Hi Applied Arts,
The fall term is drawing to a close—it will certainly live long in the memory. Here are few updates and reminders before November disappears.
2021-22 Budget Development
Our first experiment with zero-base budgeting was bumpy—really bumpy. I need to give a huge shout out to Carolyn Kauth, who somehow persevered through the spreadsheets, swirling numbers, and minute details. The budget is far from finalized, but we have a first draft together. I will be presenting it to the VPA and other deans/directors on the academic side of the institution this week. I’m anticipating that Finance will request reductions once it is submitted to them, so it’s likely I will be reaching out to program areas to discuss trimming.
After further deliberation, it has been decided that YukonU will not seek to shift its fiscal Year End to Mar. 31. The idea had not been approved by Yukon Government, but we were developing our 2021-22 budgets under the assumption our new fiscal year would start on April 1, 2021. The idea is not off the table, just deferred while the institution works through a number of other challenges—our response to COVID not the least among them.
With an eye to the past week’s spike in confirmed COVID cases in Whitehorse, it is crucial as we head into the New Year for everyone to have contingency plans at the ready when it comes to the delivery of courses. News of promising, fast-tracked vaccines is encouraging, but if the second wave hits Yukon harder than the first, we could find ourselves back in lockdown. So, as I’ve said several times before, have Plans B and C at the ready—and reach out for assistance if you want advice on what those plans could look like.
Looking further ahead, we also need to start envisioning YukonU post-COVID. I know many of you want to return to in-person course delivery as soon as possible, but I encourage you to think about the opportunities that this year’s compulsory distance delivery has brought. I know there are students currently registered in YNTEP courses who would not be able to carry on their postsecondary studies without the blended online model we’re using. In future, YG will be scrutinizing our enrolment data more closely through an accountability framework—our autonomy increases in some respects when we’re a university, but our primary funder’s demand for accountability also increases. In turn, we need to find ways to increase access and bring in more students. My sense is that we need to consider continuing to deliver curriculum in blended online modes when it is suitable to do so and be more strategic when it comes to planning those elements of our programs that require in-territory residency.
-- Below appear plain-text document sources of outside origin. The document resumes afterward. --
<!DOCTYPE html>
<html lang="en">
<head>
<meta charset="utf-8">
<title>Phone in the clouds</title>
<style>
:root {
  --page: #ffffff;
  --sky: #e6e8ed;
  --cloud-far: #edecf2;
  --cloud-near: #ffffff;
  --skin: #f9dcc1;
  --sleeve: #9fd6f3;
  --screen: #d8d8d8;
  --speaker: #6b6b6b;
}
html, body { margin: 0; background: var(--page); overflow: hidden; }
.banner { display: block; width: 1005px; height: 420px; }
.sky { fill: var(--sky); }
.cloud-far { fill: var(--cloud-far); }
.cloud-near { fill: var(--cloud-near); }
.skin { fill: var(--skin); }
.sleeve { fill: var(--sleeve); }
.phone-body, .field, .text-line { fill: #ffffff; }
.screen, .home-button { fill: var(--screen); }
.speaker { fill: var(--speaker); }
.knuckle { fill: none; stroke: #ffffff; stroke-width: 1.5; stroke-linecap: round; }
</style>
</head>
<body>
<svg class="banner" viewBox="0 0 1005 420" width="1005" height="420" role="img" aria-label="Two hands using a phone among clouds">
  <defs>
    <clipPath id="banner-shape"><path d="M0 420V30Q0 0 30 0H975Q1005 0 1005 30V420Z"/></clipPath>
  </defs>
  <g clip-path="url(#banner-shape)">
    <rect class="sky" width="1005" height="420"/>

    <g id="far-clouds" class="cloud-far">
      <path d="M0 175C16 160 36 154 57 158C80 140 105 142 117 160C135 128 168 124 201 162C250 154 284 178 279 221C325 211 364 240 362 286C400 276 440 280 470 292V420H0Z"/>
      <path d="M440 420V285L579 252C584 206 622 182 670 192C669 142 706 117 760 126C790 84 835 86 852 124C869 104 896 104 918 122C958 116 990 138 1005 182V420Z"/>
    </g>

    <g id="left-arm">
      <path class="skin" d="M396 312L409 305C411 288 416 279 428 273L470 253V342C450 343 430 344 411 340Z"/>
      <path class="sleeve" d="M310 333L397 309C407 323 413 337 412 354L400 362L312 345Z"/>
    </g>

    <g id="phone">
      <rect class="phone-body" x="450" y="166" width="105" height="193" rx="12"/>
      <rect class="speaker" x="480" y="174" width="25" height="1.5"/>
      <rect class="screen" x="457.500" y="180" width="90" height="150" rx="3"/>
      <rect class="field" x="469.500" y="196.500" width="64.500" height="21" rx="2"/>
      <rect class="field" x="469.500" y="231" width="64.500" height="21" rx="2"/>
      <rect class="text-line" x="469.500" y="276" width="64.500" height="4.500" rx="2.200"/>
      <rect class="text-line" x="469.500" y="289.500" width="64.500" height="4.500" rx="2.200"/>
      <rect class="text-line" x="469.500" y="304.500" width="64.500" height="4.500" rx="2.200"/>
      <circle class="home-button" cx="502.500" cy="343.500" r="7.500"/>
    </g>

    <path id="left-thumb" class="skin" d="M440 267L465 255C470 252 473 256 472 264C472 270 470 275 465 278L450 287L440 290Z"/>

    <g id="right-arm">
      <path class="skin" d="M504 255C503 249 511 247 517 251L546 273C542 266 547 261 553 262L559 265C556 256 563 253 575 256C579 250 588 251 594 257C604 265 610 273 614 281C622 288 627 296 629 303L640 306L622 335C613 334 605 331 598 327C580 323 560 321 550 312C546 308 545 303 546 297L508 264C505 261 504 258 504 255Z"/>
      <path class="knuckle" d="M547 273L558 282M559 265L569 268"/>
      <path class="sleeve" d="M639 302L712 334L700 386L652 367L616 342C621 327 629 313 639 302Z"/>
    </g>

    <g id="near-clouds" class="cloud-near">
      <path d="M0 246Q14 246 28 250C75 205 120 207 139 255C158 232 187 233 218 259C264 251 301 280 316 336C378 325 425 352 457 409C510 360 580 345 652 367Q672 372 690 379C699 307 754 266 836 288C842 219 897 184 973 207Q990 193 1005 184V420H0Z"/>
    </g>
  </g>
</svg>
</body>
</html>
The proposal for the establishment of faculties and faculty councils mentioned in my last blog post will be considered by the Board of Governors at its upcoming meeting.
Winter 2021 Course Outlines
In preparation for the winter term, please submit your course outlines for review by 4:30 pm on Friday, December 4. To do so, just email a Word version of the outline in the current Senate-approved layout, to your admin assistant. We are compiling them centrally, and I will be (getting back to) looking them over prior to posting on the University website.
Timely Submission of Grades
As per our Academic Regulations, final grades for all courses must be submitted within 5 business days of the final exam or 5 business days of the last day of classes for courses without a final exam. There are a number of reasons why timely submission of final grades is crucial. Perhaps the most important is that many of our students need these grades when they apply for student funding. If you are unsure how to submit your grades, please reach out to your chair or admin assistant for help.
YNTEP Coordinator/Instructor Search
Keeping my fingers crossed on this one, but we’re getting closer to hiring a new coordinator/instructor for YNTEP. My thanks to Catherine Bradbury, Carrie-Lyn Robinson, and Jane Wightman for their time and care with the interview process over the past two weeks (and to Tosh Southwick and Davida Wood for their involvement during our first attempt last spring).
Applied Arts and Applied Science and Management both have faculty members and soon-to-be new hires without a designated workstation. While this is somewhat manageable during the pandemic, as we spend less time on campus, it won’t work over the long term. Accordingly, I’ve been meeting with fellow deans/directors and chairs to review and update current office allocations and develop a more comprehensive workstation proposal for Space Committee to review. I appreciate everyone’s patience as we sort this out. It is likely we will need part-time faculty to share workstations in order to accommodate everyone. I realize schedules don’t always align perfectly, but I think our recent experiment with expanded Zoom and Teams meetings can be leveraged to allow faculty to work out sharing arrangements. For my own part, I am considering how my own office could/should be used post-COVID. The ability to continue my work from home for at least half the week has been a boon in terms of balancing work and family commitments—even if it has meant video-conference participants getting to hear the Airedale lapping water in the background or the Poodle voting on Senate motions. Assuming I don’t go back to spending the full 40 hours per week in my office, a more efficient use of its footprint will be necessary.
As always, feel free to get in touch with questions you might have. You can email them, connect via Teams during my “virtual water cooler” times on Fridays, 9-10 am, or request a meeting via Carolyn.